◆ Your task
Omit any picture, and return the remaining data exactly as written.

────────

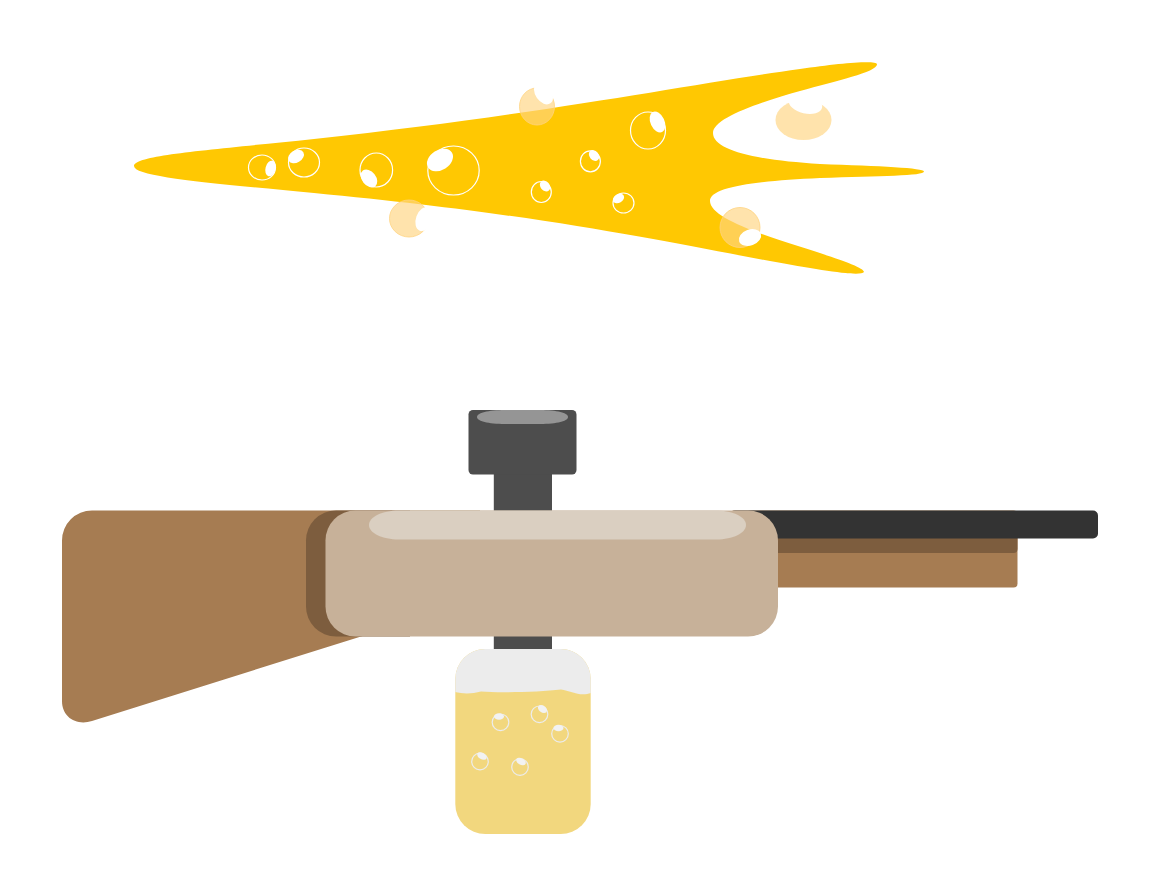
<!DOCTYPE html>
<html lang="en">
<head>
<meta charset="utf-8">
<title>Beer blaster</title>
<style>
:root {
  --paper: #ffffff;
  --splash: #ffc802;
  --drop: #ffd480;
  --wood: #a67c52;
  --wood-shade: #7d5d3e;
  --body: #c7b199;
  --body-shine: #dacfc1;
  --metal: #4d4d4d;
  --metal-shine: #959595;
  --barrel: #333333;
  --beer: #f2d77e;
  --foam: #ececec;
}
html, body { margin: 0; width: 1161px; height: 896px; overflow: hidden; background: var(--paper); }
svg { display: block; }
.splash { fill: var(--splash); }
.drop { fill: var(--drop); fill-opacity: .65; }
.drop-rim { fill: none; stroke: var(--drop); stroke-opacity: .8; }
.glint { fill: var(--paper); }
.bubble { fill: none; stroke: var(--paper); stroke-width: 1.2; }
.wood { fill: var(--wood); }
.wood-shade { fill: var(--wood-shade); }
.body { fill: var(--body); }
.body-shine { fill: var(--body-shine); }
.metal { fill: var(--metal); }
.metal-shine { fill: var(--metal-shine); }
.barrel { fill: var(--barrel); }
.beer { fill: var(--beer); }
.foam { fill: var(--foam); }
.fizz .bubble { stroke: var(--foam); }
.fizz .glint { fill: #f2f2f2; }
</style>
</head>
<body>
<svg width="1161" height="896" viewBox="0 0 1161 896" role="img" aria-label="A toy beer blaster with a jet of beer above it">
  <defs>
    <clipPath id="glass"><rect x="455.300" y="649" width="135.400" height="185" rx="30"/></clipPath>
    <clipPath id="stock-clip"><path d="M92 510.500H480V600L361 636.500 92 721C76 726 62 717 62 701V540.500A30 30 0 0 1 92 510.500Z"/></clipPath>
  </defs>

  <g id="beer-jet">
    <path class="splash" d="M134 166C134 155 210 150 314 139C545 114 690 84 800 69C840 63 876 60 877 64C878 72 836 81 800 91C754 104 713 119 713 133C713 150 754 160 820 164C880 166 924 168 924 171.500C924 176 880 176 820 178C754 181 710 187 710 201C710 216 750 231 798 246C832 257 864 267 864 272C860 277 820 270 770 261C660 241 545 215 314 193C210 183 134 177 134 166Z"/>

    <g id="drops">
      <ellipse class="drop" cx="537" cy="106.500" rx="17.500" ry="18.500"/>
      <ellipse class="drop-rim" cx="537" cy="106.500" rx="17.500" ry="18.500"/>
      <ellipse class="glint" cx="543.500" cy="93.500" rx="8" ry="12" transform="rotate(-35 543.500 93.500)"/>
      <ellipse class="drop" cx="803.500" cy="120" rx="28" ry="20"/>
      <ellipse class="glint" cx="805.500" cy="104" rx="17" ry="9.500" transform="rotate(13 805.500 104)"/>
      <ellipse class="drop" cx="409" cy="218.500" rx="19.500" ry="18.500"/>
      <ellipse class="drop-rim" cx="409" cy="218.500" rx="19.500" ry="18.500"/>
      <ellipse class="glint" cx="424" cy="219" rx="8" ry="12.500" transform="rotate(20 424 219)"/>
      <circle class="drop" cx="740" cy="227.500" r="20"/>
      <circle class="drop-rim" cx="740" cy="227.500" r="20"/>
      <ellipse class="glint" cx="750" cy="237.500" rx="11.500" ry="8" transform="rotate(-20 750 237.500)"/>
    </g>

    <g id="bubbles">
      <ellipse class="bubble" cx="262" cy="167.500" rx="13.500" ry="12.500"/>
      <ellipse class="glint" cx="270.500" cy="168.500" rx="5" ry="8" transform="rotate(15 270.500 168.500)"/>
      <ellipse class="bubble" cx="304" cy="162.500" rx="15.500" ry="14.500"/>
      <ellipse class="glint" cx="296" cy="156.500" rx="8.500" ry="6" transform="rotate(-30 296 156.500)"/>
      <ellipse class="bubble" cx="376.300" cy="170" rx="16.300" ry="17"/>
      <ellipse class="glint" cx="369" cy="178.500" rx="7" ry="10" transform="rotate(-38 369 178.500)"/>
      <ellipse class="bubble" cx="453.500" cy="170.500" rx="25.700" ry="24.500"/>
      <ellipse class="glint" cx="440" cy="160" rx="14" ry="10" transform="rotate(-32 440 160)"/>
      <ellipse class="bubble" cx="541.300" cy="192" rx="10" ry="10.500"/>
      <ellipse class="glint" cx="545" cy="186" rx="4.500" ry="6" transform="rotate(-40 545 186)"/>
      <ellipse class="bubble" cx="590.400" cy="161.300" rx="10" ry="10.500"/>
      <ellipse class="glint" cx="594" cy="155.500" rx="4.500" ry="6" transform="rotate(-40 594 155.500)"/>
      <ellipse class="bubble" cx="623.500" cy="203" rx="10.500" ry="10"/>
      <ellipse class="glint" cx="618.500" cy="198.500" rx="6" ry="4.300" transform="rotate(-30 618.500 198.500)"/>
      <ellipse class="bubble" cx="648" cy="130.500" rx="17.500" ry="18.500"/>
      <ellipse class="glint" cx="657.500" cy="122" rx="7" ry="11" transform="rotate(-25 657.500 122)"/>
    </g>
  </g>

  <g id="blaster">
    <g id="stock" clip-path="url(#stock-clip)">
      <rect class="wood" x="60" y="508" width="420" height="220"/>
    </g>
    <path class="wood-shade" d="M336 510.500H410V636.500H336A30 30 0 0 1 306 606.500V540.500A30 30 0 0 1 336 510.500Z"/>

    <g id="fore-end">
      <rect class="wood" x="730" y="510.500" width="287.500" height="77" rx="4"/>
      <path class="wood-shade" d="M730 530H1017.500V549Q1017.500 553 1013.500 553H730Z"/>
      <rect class="barrel" x="730" y="510.500" width="368" height="28" rx="5"/>
    </g>

    <g id="valve">
      <rect class="metal" x="493.800" y="470" width="58.200" height="182"/>
      <rect class="metal" x="468.500" y="410" width="108" height="64.500" rx="4.500"/>
      <path class="metal-shine" d="M505 410H540C557 410 568 413 568 417C568 421 557 424 540 424H505C488 424 477 421 477 417C477 413 488 410 505 410Z"/>
    </g>

    <g id="receiver">
      <rect class="body" x="325.500" y="510.500" width="452.500" height="126" rx="30"/>
      <path class="body-shine" d="M399 510.500H716C733 510.500 746 517 746 525C746 533 733 539.500 716 539.500H399C382 539.500 369 533 369 525C369 517 382 510.500 399 510.500Z"/>
    </g>

    <g id="beer-tank" clip-path="url(#glass)">
      <rect class="beer" x="455" y="649" width="136" height="185"/>
      <path class="foam" d="M455 649H591V693C580 697 571 691 561 689.500C540 692 500 693 481 691.500C472 694 463 694 455 692Z"/>
      <g class="fizz">
        <circle class="bubble" cx="500.500" cy="722.300" r="8.300"/>
        <ellipse class="glint" cx="499" cy="716.500" rx="5" ry="3.300"/>
        <circle class="bubble" cx="539.500" cy="714.300" r="8.300"/>
        <ellipse class="glint" cx="542.500" cy="709" rx="5" ry="3.500" transform="rotate(35 542.500 709)"/>
        <circle class="bubble" cx="560" cy="733.800" r="8.300"/>
        <ellipse class="glint" cx="558.500" cy="728" rx="5" ry="3.300"/>
        <circle class="bubble" cx="480" cy="761.500" r="8.300"/>
        <ellipse class="glint" cx="482" cy="756" rx="5.200" ry="3.300" transform="rotate(30 482 756)"/>
        <circle class="bubble" cx="520" cy="767" r="8.300"/>
        <ellipse class="glint" cx="521" cy="761.500" rx="5.200" ry="3.300" transform="rotate(30 521 761.500)"/>
      </g>
    </g>
  </g>
</svg>
</body>
</html>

────────

◆ Solution
<!DOCTYPE html>
<html lang="en">
<head>
<meta charset="utf-8">
<title>Beer blaster</title>
<style>
:root {
  --paper: #ffffff;
  --splash: #ffc802;
  --drop: #ffd480;
  --wood: #a67c52;
  --wood-shade: #7d5d3e;
  --body: #c7b199;
  --body-shine: #dacfc1;
  --metal: #4d4d4d;
  --metal-shine: #959595;
  --barrel: #333333;
  --beer: #f2d77e;
  --foam: #ececec;
}
html, body { margin: 0; width: 1161px; height: 896px; overflow: hidden; background: var(--paper); }
svg { display: block; }
.splash { fill: var(--splash); }
.drop { fill: var(--drop); fill-opacity: .65; }
.drop-rim { fill: none; stroke: var(--drop); stroke-opacity: .8; }
.glint { fill: var(--paper); }
.bubble { fill: none; stroke: var(--paper); stroke-width: 1.2; }
.wood { fill: var(--wood); }
.wood-shade { fill: var(--wood-shade); }
.body { fill: var(--body); }
.body-shine { fill: var(--body-shine); }
.metal { fill: var(--metal); }
.metal-shine { fill: var(--metal-shine); }
.barrel { fill: var(--barrel); }
.beer { fill: var(--beer); }
.foam { fill: var(--foam); }
.fizz .bubble { stroke: var(--foam); }
.fizz .glint { fill: #f2f2f2; }
</style>
</head>
<body>
<svg width="1161" height="896" viewBox="0 0 1161 896" role="img" aria-label="A toy beer blaster with a jet of beer above it">
  <defs>
    <clipPath id="glass"><rect x="455.300" y="649" width="135.400" height="185" rx="30"/></clipPath>
    <clipPath id="stock-clip"><path d="M92 510.500H480V600L361 636.500 92 721C76 726 62 717 62 701V540.500A30 30 0 0 1 92 510.500Z"/></clipPath>
  </defs>

  <g id="beer-jet">
    <path class="splash" d="M134 166C134 155 210 150 314 139C545 114 690 84 800 69C840 63 876 60 877 64C878 72 836 81 800 91C754 104 713 119 713 133C713 150 754 160 820 164C880 166 924 168 924 171.500C924 176 880 176 820 178C754 181 710 187 710 201C710 216 750 231 798 246C832 257 864 267 864 272C860 277 820 270 770 261C660 241 545 215 314 193C210 183 134 177 134 166Z"/>

    <g id="drops">
      <ellipse class="drop" cx="537" cy="106.500" rx="17.500" ry="18.500"/>
      <ellipse class="drop-rim" cx="537" cy="106.500" rx="17.500" ry="18.500"/>
      <ellipse class="glint" cx="543.500" cy="93.500" rx="8" ry="12" transform="rotate(-35 543.500 93.500)"/>
      <ellipse class="drop" cx="803.500" cy="120" rx="28" ry="20"/>
      <ellipse class="glint" cx="805.500" cy="104" rx="17" ry="9.500" transform="rotate(13 805.500 104)"/>
      <ellipse class="drop" cx="409" cy="218.500" rx="19.500" ry="18.500"/>
      <ellipse class="drop-rim" cx="409" cy="218.500" rx="19.500" ry="18.500"/>
      <ellipse class="glint" cx="424" cy="219" rx="8" ry="12.500" transform="rotate(20 424 219)"/>
      <circle class="drop" cx="740" cy="227.500" r="20"/>
      <circle class="drop-rim" cx="740" cy="227.500" r="20"/>
      <ellipse class="glint" cx="750" cy="237.500" rx="11.500" ry="8" transform="rotate(-20 750 237.500)"/>
    </g>

    <g id="bubbles">
      <ellipse class="bubble" cx="262" cy="167.500" rx="13.500" ry="12.500"/>
      <ellipse class="glint" cx="270.500" cy="168.500" rx="5" ry="8" transform="rotate(15 270.500 168.500)"/>
      <ellipse class="bubble" cx="304" cy="162.500" rx="15.500" ry="14.500"/>
      <ellipse class="glint" cx="296" cy="156.500" rx="8.500" ry="6" transform="rotate(-30 296 156.500)"/>
      <ellipse class="bubble" cx="376.300" cy="170" rx="16.300" ry="17"/>
      <ellipse class="glint" cx="369" cy="178.500" rx="7" ry="10" transform="rotate(-38 369 178.500)"/>
      <ellipse class="bubble" cx="453.500" cy="170.500" rx="25.700" ry="24.500"/>
      <ellipse class="glint" cx="440" cy="160" rx="14" ry="10" transform="rotate(-32 440 160)"/>
      <ellipse class="bubble" cx="541.300" cy="192" rx="10" ry="10.500"/>
      <ellipse class="glint" cx="545" cy="186" rx="4.500" ry="6" transform="rotate(-40 545 186)"/>
      <ellipse class="bubble" cx="590.400" cy="161.300" rx="10" ry="10.500"/>
      <ellipse class="glint" cx="594" cy="155.500" rx="4.500" ry="6" transform="rotate(-40 594 155.500)"/>
      <ellipse class="bubble" cx="623.500" cy="203" rx="10.500" ry="10"/>
      <ellipse class="glint" cx="618.500" cy="198.500" rx="6" ry="4.300" transform="rotate(-30 618.500 198.500)"/>
      <ellipse class="bubble" cx="648" cy="130.500" rx="17.500" ry="18.500"/>
      <ellipse class="glint" cx="657.500" cy="122" rx="7" ry="11" transform="rotate(-25 657.500 122)"/>
    </g>
  </g>

  <g id="blaster">
    <g id="stock" clip-path="url(#stock-clip)">
      <rect class="wood" x="60" y="508" width="420" height="220"/>
    </g>
    <path class="wood-shade" d="M336 510.500H410V636.500H336A30 30 0 0 1 306 606.500V540.500A30 30 0 0 1 336 510.500Z"/>

    <g id="fore-end">
      <rect class="wood" x="730" y="510.500" width="287.500" height="77" rx="4"/>
      <path class="wood-shade" d="M730 530H1017.500V549Q1017.500 553 1013.500 553H730Z"/>
      <rect class="barrel" x="730" y="510.500" width="368" height="28" rx="5"/>
    </g>

    <g id="valve">
      <rect class="metal" x="493.800" y="470" width="58.200" height="182"/>
      <rect class="metal" x="468.500" y="410" width="108" height="64.500" rx="4.500"/>
      <path class="metal-shine" d="M505 410H540C557 410 568 413 568 417C568 421 557 424 540 424H505C488 424 477 421 477 417C477 413 488 410 505 410Z"/>
    </g>

    <g id="receiver">
      <rect class="body" x="325.500" y="510.500" width="452.500" height="126" rx="30"/>
      <path class="body-shine" d="M399 510.500H716C733 510.500 746 517 746 525C746 533 733 539.500 716 539.500H399C382 539.500 369 533 369 525C369 517 382 510.500 399 510.500Z"/>
    </g>

    <g id="beer-tank" clip-path="url(#glass)">
      <rect class="beer" x="455" y="649" width="136" height="185"/>
      <path class="foam" d="M455 649H591V693C580 697 571 691 561 689.500C540 692 500 693 481 691.500C472 694 463 694 455 692Z"/>
      <g class="fizz">
        <circle class="bubble" cx="500.500" cy="722.300" r="8.300"/>
        <ellipse class="glint" cx="499" cy="716.500" rx="5" ry="3.300"/>
        <circle class="bubble" cx="539.500" cy="714.300" r="8.300"/>
        <ellipse class="glint" cx="542.500" cy="709" rx="5" ry="3.500" transform="rotate(35 542.500 709)"/>
        <circle class="bubble" cx="560" cy="733.800" r="8.300"/>
        <ellipse class="glint" cx="558.500" cy="728" rx="5" ry="3.300"/>
        <circle class="bubble" cx="480" cy="761.500" r="8.300"/>
        <ellipse class="glint" cx="482" cy="756" rx="5.200" ry="3.300" transform="rotate(30 482 756)"/>
        <circle class="bubble" cx="520" cy="767" r="8.300"/>
        <ellipse class="glint" cx="521" cy="761.500" rx="5.200" ry="3.300" transform="rotate(30 521 761.500)"/>
      </g>
    </g>
  </g>
</svg>
</body>
</html>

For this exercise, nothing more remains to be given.